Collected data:

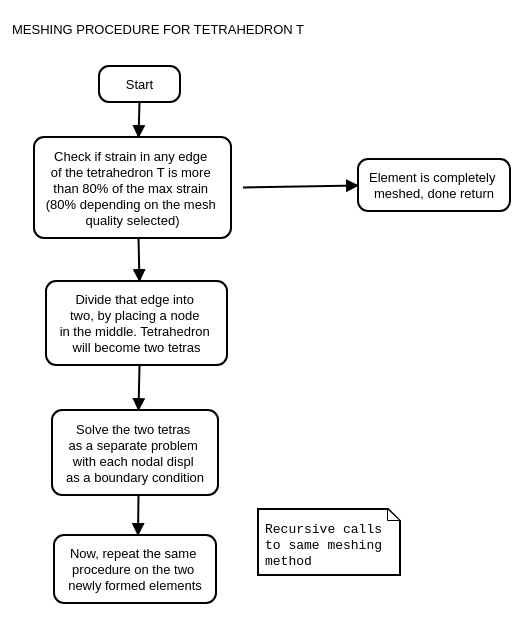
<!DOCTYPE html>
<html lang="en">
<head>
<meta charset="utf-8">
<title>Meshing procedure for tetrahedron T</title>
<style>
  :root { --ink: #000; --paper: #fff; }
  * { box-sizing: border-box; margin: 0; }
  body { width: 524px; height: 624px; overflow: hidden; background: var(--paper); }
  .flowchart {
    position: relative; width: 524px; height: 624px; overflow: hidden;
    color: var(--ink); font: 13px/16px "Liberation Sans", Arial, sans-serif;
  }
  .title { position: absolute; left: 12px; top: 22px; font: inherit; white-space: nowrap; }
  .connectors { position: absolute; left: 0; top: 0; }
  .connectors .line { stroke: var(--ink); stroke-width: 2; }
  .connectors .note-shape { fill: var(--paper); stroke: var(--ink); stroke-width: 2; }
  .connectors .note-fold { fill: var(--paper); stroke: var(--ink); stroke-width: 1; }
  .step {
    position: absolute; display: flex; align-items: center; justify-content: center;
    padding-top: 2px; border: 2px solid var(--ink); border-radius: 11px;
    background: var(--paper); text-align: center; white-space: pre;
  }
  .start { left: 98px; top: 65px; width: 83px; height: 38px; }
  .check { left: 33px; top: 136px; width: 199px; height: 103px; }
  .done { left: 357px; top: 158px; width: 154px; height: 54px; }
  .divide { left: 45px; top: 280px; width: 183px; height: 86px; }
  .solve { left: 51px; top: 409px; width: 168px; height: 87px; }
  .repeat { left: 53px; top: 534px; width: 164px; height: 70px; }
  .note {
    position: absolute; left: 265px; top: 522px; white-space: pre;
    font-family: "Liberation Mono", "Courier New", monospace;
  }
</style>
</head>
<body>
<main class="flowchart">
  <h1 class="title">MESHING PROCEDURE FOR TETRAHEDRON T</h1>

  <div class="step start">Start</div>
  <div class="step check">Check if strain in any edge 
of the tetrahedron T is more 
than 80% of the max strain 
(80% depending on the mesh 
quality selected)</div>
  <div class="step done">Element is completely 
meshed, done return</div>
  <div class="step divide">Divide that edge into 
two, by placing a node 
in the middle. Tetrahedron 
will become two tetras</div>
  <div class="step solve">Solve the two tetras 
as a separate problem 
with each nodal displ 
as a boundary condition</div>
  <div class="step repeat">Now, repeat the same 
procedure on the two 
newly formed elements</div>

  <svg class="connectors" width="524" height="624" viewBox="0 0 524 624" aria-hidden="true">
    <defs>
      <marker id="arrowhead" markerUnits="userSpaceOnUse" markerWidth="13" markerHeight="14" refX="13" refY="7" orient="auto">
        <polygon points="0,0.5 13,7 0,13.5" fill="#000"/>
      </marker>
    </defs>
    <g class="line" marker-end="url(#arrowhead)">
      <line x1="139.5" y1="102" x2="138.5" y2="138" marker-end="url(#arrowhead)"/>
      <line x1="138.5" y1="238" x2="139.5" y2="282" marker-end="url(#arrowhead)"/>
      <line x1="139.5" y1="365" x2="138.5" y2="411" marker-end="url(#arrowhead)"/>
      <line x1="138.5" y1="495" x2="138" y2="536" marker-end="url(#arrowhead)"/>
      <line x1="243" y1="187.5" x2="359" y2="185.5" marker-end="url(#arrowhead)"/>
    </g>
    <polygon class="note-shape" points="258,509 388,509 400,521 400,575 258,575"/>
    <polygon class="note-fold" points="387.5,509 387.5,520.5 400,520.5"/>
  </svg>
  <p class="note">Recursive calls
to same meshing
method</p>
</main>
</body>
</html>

What you are asked to do
Retype the records verbatim, but not their images.

Result of the task
<!DOCTYPE html>
<html lang="en">
<head>
<meta charset="utf-8">
<title>Meshing procedure for tetrahedron T</title>
<style>
  :root { --ink: #000; --paper: #fff; }
  * { box-sizing: border-box; margin: 0; }
  body { width: 524px; height: 624px; overflow: hidden; background: var(--paper); }
  .flowchart {
    position: relative; width: 524px; height: 624px; overflow: hidden;
    color: var(--ink); font: 13px/16px "Liberation Sans", Arial, sans-serif;
  }
  .title { position: absolute; left: 12px; top: 22px; font: inherit; white-space: nowrap; }
  .connectors { position: absolute; left: 0; top: 0; }
  .connectors .line { stroke: var(--ink); stroke-width: 2; }
  .connectors .note-shape { fill: var(--paper); stroke: var(--ink); stroke-width: 2; }
  .connectors .note-fold { fill: var(--paper); stroke: var(--ink); stroke-width: 1; }
  .step {
    position: absolute; display: flex; align-items: center; justify-content: center;
    padding-top: 2px; border: 2px solid var(--ink); border-radius: 11px;
    background: var(--paper); text-align: center; white-space: pre;
  }
  .start { left: 98px; top: 65px; width: 83px; height: 38px; }
  .check { left: 33px; top: 136px; width: 199px; height: 103px; }
  .done { left: 357px; top: 158px; width: 154px; height: 54px; }
  .divide { left: 45px; top: 280px; width: 183px; height: 86px; }
  .solve { left: 51px; top: 409px; width: 168px; height: 87px; }
  .repeat { left: 53px; top: 534px; width: 164px; height: 70px; }
  .note {
    position: absolute; left: 265px; top: 522px; white-space: pre;
    font-family: "Liberation Mono", "Courier New", monospace;
  }
</style>
</head>
<body>
<main class="flowchart">
  <h1 class="title">MESHING PROCEDURE FOR TETRAHEDRON T</h1>

  <div class="step start">Start</div>
  <div class="step check">Check if strain in any edge 
of the tetrahedron T is more 
than 80% of the max strain 
(80% depending on the mesh 
quality selected)</div>
  <div class="step done">Element is completely 
meshed, done return</div>
  <div class="step divide">Divide that edge into 
two, by placing a node 
in the middle. Tetrahedron 
will become two tetras</div>
  <div class="step solve">Solve the two tetras 
as a separate problem 
with each nodal displ 
as a boundary condition</div>
  <div class="step repeat">Now, repeat the same 
procedure on the two 
newly formed elements</div>

  <svg class="connectors" width="524" height="624" viewBox="0 0 524 624" aria-hidden="true">
    <defs>
      <marker id="arrowhead" markerUnits="userSpaceOnUse" markerWidth="13" markerHeight="14" refX="13" refY="7" orient="auto">
        <polygon points="0,0.5 13,7 0,13.5" fill="#000"/>
      </marker>
    </defs>
    <g class="line" marker-end="url(#arrowhead)">
      <line x1="139.5" y1="102" x2="138.5" y2="138" marker-end="url(#arrowhead)"/>
      <line x1="138.5" y1="238" x2="139.5" y2="282" marker-end="url(#arrowhead)"/>
      <line x1="139.5" y1="365" x2="138.5" y2="411" marker-end="url(#arrowhead)"/>
      <line x1="138.5" y1="495" x2="138" y2="536" marker-end="url(#arrowhead)"/>
      <line x1="243" y1="187.5" x2="359" y2="185.5" marker-end="url(#arrowhead)"/>
    </g>
    <polygon class="note-shape" points="258,509 388,509 400,521 400,575 258,575"/>
    <polygon class="note-fold" points="387.5,509 387.5,520.5 400,520.5"/>
  </svg>
  <p class="note">Recursive calls
to same meshing
method</p>
</main>
</body>
</html>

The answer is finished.